Here's the first of my five guest spots on the new public radio morning show "The Takeaway." I'll be on every day this week. (I particularly like how they work George W. Bush's voice into the intro-clip.)
A very positive, and thoughtful, review by Laura Miller.
As someone who has always resisted genetic determinism while still subscribing to the secular mystery religion of talent, I confess that The Genius in All of Us has quietly blown my mind. But the book's premise has far more profound implications for social policy....While The Genius in All of Us isn't an inventive, sensitive piece of writing like Shenk's celebrated book on Alzheimer's disease, The Forgetting, it isn't meant to be; he has deliberately stripped it down to communicate a handful of insurrectionary ideas as simply and unequivocally as possible.
"In The Genius in All of Us Shenk beautifully explains why the nature-nurture debate is dead. It is not just the genes we are born with, but how we are raised and what opportunities are open to us that determine how smart we will become. Nurture and experience reshape our genes, and thus our brain. Shenk argues that the idea we are either born with genius or talent, or we aren’t, is simply untrue. The notion that relentless, deliberate practice changes the brain and thus our abilities has been undervalued over the past 30 years in favor of the concept of “innate giftedness.” Practice, practice, practice (some say 10,000 hours or more) is what it takes. Shenk argues that it is just some fantasy that effortless, gifted genius is born and not made. He marshals evidence to show that genetic factors do not trump environmental factors but rather work in concert with them. Shenk notes that by the sweat of our brow we can train ourselves to be successful--even if we are born with only average genetic talent. Scientists know that how we are raised and how we are trained affects the expression of our genes. If you think you’ve reached your talent limit, think again, Shenk says. It’s not just in your genes, he says, but in the intensity of your motivation. Ambition, persistence, and self-discipline are not just products of genes, but can be shaped by nurture and environment. Certainly it is important to have good genes, but that determines at most only 50 percent of your talent. He underscores the point that intelligence is made up of the skills that a person has developed--with an emphasis on “developed”--through hard work. Encouraging ourselves and our children to work hard requires being surrounded by others also wanting to achieve striving for excellence. Moreover, Shenk gives the hopeful message not just for kids, but also for adults. Happily for us, the human brain remains plastic, changeable and trainable well into old age. So no matter how old you are, if you’d like to be smarter--get to work!"
Louann Brizendine, M.D.,author of The Female Brainand The Male Brain, is a diplomat of the American Board of Psychiatry and Neurology and the National Board of Medical Examiners, and is clinical professor of psychiatry at UCSF. She is founder and director of the Women's Mood and Hormone Clinic and the Teen Girl Mood and Hormone Clinic.
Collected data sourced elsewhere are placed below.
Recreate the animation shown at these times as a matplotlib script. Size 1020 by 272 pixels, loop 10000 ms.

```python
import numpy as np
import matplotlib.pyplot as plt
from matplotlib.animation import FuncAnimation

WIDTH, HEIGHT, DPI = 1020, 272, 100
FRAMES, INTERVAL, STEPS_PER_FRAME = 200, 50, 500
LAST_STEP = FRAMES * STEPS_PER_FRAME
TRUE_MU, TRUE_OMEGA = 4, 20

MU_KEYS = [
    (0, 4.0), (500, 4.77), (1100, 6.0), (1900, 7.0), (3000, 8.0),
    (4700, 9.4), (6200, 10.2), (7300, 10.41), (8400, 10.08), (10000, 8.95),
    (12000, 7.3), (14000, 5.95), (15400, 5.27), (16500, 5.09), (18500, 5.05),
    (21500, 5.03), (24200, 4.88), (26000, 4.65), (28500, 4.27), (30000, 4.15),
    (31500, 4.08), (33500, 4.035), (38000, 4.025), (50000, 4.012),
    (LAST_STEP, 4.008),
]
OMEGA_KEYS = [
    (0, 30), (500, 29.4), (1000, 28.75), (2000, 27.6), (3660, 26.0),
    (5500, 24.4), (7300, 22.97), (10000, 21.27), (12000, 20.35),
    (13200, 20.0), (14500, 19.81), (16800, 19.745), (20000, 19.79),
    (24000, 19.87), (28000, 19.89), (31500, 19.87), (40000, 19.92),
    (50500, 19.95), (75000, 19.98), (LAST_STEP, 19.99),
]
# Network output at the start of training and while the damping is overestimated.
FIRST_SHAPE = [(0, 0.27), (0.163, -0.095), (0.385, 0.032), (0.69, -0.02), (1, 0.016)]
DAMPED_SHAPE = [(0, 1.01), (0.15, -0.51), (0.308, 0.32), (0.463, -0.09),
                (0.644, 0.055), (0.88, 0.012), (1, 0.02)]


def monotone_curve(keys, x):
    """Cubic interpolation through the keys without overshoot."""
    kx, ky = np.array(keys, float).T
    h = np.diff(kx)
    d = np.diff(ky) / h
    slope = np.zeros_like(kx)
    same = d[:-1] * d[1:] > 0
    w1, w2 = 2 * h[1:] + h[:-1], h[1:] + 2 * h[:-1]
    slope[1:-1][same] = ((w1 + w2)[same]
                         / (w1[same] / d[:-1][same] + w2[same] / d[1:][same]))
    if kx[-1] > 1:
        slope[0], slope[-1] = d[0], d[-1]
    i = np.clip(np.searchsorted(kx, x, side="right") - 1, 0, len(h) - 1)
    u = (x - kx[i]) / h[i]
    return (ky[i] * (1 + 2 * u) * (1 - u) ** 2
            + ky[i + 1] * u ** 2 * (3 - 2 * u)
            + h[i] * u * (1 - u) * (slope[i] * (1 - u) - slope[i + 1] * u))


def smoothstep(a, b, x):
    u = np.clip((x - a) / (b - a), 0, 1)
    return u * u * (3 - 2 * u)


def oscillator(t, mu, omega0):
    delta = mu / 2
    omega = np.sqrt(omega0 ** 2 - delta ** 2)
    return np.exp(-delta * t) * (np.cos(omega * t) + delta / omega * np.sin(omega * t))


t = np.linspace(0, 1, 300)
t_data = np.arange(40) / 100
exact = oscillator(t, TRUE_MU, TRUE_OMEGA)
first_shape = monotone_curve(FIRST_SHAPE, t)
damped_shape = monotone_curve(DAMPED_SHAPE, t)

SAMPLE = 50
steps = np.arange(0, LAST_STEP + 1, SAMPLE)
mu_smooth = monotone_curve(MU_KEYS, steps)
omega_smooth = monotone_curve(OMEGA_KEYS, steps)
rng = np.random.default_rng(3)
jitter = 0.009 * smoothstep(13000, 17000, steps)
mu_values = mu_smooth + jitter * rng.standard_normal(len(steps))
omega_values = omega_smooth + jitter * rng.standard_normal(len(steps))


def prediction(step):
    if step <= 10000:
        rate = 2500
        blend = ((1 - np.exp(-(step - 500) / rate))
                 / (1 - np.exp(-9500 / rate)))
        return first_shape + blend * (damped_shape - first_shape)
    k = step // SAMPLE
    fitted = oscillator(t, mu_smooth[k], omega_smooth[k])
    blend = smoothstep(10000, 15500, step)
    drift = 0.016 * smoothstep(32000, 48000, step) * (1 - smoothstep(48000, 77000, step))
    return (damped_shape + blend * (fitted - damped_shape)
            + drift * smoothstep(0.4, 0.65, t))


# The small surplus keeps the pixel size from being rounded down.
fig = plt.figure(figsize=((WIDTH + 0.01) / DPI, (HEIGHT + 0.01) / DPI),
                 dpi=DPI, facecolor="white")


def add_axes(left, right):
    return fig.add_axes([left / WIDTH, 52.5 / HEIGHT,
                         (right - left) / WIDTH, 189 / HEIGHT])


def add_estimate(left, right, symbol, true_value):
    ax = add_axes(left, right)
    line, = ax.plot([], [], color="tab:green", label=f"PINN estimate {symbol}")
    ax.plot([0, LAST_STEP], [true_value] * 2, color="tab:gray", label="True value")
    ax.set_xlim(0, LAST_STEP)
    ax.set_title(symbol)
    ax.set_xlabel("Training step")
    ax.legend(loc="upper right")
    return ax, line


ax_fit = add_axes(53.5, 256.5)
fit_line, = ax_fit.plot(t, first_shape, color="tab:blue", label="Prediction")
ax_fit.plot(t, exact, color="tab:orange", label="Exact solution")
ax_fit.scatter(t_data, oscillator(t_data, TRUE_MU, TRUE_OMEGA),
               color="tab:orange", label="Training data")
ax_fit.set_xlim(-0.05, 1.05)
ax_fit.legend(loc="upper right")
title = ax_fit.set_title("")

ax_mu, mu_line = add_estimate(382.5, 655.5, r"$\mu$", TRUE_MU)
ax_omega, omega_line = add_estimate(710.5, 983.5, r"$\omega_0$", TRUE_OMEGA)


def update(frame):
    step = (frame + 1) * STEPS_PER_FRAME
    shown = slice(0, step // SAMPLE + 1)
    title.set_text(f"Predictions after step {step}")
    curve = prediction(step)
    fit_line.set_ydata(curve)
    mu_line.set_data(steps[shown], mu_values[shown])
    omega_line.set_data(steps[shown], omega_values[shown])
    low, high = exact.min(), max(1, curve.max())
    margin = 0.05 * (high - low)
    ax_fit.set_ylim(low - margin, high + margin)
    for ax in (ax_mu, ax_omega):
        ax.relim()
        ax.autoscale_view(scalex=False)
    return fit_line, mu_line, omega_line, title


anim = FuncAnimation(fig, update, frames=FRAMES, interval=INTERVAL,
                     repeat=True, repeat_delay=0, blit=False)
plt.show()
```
After receiving her medical degree from Yale University School of Medicine in New Haven, Connecticut, she completed an internship in medicine and neurology at Harvard Medical School's Brigham and Women's Hospital, and a residency in psychiatry at the Massachusetts Mental Health Center of Harvard Medical School. She sits on the boards of many prestigious peer reviewed journals and is the recipient of numerous honors and awards.